■ WORK TO BE COMPLETED ■
From the records below, set down exactly the lines starting with the line that contains "--step: #4472c4;" and going on through the line that contains "margin: 0 -1px;". Nothing else is wanted.

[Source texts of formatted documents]
....

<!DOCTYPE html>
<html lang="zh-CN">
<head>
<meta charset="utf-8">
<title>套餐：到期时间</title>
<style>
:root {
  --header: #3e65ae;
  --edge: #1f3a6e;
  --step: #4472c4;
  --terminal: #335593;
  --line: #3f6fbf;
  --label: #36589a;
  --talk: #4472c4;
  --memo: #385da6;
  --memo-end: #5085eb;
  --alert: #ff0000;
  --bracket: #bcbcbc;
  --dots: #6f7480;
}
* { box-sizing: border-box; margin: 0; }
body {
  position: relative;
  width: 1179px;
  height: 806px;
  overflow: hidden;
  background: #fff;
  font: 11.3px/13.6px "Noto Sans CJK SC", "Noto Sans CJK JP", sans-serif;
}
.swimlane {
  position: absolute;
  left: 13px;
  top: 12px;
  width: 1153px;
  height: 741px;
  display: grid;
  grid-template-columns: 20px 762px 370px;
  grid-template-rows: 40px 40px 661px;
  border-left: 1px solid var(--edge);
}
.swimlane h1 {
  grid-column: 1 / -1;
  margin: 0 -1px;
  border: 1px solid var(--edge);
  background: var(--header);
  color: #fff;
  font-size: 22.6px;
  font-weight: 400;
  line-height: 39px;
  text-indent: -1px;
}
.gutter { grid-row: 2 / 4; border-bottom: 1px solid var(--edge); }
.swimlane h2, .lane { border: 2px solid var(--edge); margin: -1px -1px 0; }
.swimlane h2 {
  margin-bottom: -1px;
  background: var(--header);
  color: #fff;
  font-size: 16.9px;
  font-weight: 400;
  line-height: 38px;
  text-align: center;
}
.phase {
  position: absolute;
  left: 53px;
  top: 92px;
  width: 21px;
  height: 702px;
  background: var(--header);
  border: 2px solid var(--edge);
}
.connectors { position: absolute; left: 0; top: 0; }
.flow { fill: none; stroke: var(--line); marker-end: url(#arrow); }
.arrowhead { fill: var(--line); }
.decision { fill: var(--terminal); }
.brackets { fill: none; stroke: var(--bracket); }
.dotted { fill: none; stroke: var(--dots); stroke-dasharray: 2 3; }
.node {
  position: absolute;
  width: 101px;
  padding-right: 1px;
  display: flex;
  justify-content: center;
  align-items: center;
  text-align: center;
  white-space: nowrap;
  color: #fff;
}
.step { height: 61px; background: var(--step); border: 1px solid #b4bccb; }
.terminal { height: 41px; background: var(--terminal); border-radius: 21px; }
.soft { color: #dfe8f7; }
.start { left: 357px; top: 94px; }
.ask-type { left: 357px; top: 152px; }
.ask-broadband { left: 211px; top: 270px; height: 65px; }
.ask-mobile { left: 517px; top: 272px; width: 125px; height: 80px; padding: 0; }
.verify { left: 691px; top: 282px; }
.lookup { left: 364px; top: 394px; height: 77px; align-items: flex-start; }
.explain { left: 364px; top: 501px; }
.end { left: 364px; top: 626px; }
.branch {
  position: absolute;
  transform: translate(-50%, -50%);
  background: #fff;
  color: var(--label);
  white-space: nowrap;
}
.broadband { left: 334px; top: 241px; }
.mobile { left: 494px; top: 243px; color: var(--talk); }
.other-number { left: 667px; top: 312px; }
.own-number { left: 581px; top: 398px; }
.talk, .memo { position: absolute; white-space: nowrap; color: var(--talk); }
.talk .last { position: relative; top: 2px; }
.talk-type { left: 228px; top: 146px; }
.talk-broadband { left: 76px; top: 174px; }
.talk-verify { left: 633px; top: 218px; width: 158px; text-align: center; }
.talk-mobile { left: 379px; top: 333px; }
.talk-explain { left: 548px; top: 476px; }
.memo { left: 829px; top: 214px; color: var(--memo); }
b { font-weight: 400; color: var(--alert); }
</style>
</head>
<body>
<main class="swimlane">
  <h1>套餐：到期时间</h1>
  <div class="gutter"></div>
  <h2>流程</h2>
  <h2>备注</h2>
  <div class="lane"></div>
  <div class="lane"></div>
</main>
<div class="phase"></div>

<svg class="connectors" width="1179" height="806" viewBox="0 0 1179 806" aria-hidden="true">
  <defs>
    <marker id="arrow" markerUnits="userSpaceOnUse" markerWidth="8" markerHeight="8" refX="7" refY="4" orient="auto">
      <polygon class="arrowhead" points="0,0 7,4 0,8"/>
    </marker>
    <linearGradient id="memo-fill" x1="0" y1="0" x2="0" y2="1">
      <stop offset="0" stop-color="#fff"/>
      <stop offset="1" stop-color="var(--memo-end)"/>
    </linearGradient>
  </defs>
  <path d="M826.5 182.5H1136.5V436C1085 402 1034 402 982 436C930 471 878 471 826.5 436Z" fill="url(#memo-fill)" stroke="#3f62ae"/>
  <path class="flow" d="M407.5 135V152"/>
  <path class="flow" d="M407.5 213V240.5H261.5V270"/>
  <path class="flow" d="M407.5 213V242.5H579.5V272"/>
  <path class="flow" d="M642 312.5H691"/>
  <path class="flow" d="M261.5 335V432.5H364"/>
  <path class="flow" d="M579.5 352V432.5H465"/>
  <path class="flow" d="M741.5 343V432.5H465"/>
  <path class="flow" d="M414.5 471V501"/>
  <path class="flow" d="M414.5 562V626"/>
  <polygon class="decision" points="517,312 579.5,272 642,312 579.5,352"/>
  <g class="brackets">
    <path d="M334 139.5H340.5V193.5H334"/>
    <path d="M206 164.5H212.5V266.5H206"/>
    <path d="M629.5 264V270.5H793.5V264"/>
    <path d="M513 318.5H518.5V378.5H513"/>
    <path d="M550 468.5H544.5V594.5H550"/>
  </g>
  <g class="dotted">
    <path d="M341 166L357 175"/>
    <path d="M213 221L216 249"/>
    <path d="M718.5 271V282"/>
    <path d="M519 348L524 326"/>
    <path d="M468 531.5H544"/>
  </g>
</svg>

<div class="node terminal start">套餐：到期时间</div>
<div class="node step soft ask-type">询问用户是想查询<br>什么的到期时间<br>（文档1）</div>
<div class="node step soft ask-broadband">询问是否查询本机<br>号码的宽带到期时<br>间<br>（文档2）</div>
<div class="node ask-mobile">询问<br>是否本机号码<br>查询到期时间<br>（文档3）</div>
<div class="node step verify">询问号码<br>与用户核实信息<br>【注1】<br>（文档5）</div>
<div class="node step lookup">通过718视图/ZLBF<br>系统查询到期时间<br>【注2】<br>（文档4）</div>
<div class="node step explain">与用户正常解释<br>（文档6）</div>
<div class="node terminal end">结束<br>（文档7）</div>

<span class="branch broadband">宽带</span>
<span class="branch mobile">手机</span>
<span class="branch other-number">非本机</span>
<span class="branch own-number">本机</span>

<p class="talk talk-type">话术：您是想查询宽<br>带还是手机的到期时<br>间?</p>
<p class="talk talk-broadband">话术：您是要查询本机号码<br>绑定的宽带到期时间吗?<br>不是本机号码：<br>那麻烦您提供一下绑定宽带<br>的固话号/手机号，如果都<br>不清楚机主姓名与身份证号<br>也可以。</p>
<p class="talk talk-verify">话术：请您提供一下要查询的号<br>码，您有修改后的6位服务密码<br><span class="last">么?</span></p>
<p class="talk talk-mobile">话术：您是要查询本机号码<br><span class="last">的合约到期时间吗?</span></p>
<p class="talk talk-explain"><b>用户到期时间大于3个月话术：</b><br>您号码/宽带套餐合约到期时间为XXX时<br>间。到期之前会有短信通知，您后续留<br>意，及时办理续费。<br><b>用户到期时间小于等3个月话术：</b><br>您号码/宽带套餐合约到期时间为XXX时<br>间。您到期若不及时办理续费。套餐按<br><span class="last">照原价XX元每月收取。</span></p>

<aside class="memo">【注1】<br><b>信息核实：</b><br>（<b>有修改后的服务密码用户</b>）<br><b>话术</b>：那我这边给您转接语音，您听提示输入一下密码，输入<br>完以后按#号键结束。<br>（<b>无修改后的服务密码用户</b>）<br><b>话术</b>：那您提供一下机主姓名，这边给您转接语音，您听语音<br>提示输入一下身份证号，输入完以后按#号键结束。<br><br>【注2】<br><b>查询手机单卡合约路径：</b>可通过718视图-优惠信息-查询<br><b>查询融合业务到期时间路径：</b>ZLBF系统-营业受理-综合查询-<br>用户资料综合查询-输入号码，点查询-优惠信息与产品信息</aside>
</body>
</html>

....

■ SOLUTION TO THE EXERCISE ■
  --step: #4472c4;
  --terminal: #335593;
  --line: #3f6fbf;
  --label: #36589a;
  --talk: #4472c4;
  --memo: #385da6;
  --memo-end: #5085eb;
  --alert: #ff0000;
  --bracket: #bcbcbc;
  --dots: #6f7480;
}
* { box-sizing: border-box; margin: 0; }
body {
  position: relative;
  width: 1179px;
  height: 806px;
  overflow: hidden;
  background: #fff;
  font: 11.3px/13.6px "Noto Sans CJK SC", "Noto Sans CJK JP", sans-serif;
}
.swimlane {
  position: absolute;
  left: 13px;
  top: 12px;
  width: 1153px;
  height: 741px;
  display: grid;
  grid-template-columns: 20px 762px 370px;
  grid-template-rows: 40px 40px 661px;
  border-left: 1px solid var(--edge);
}
.swimlane h1 {
  grid-column: 1 / -1;
  margin: 0 -1px;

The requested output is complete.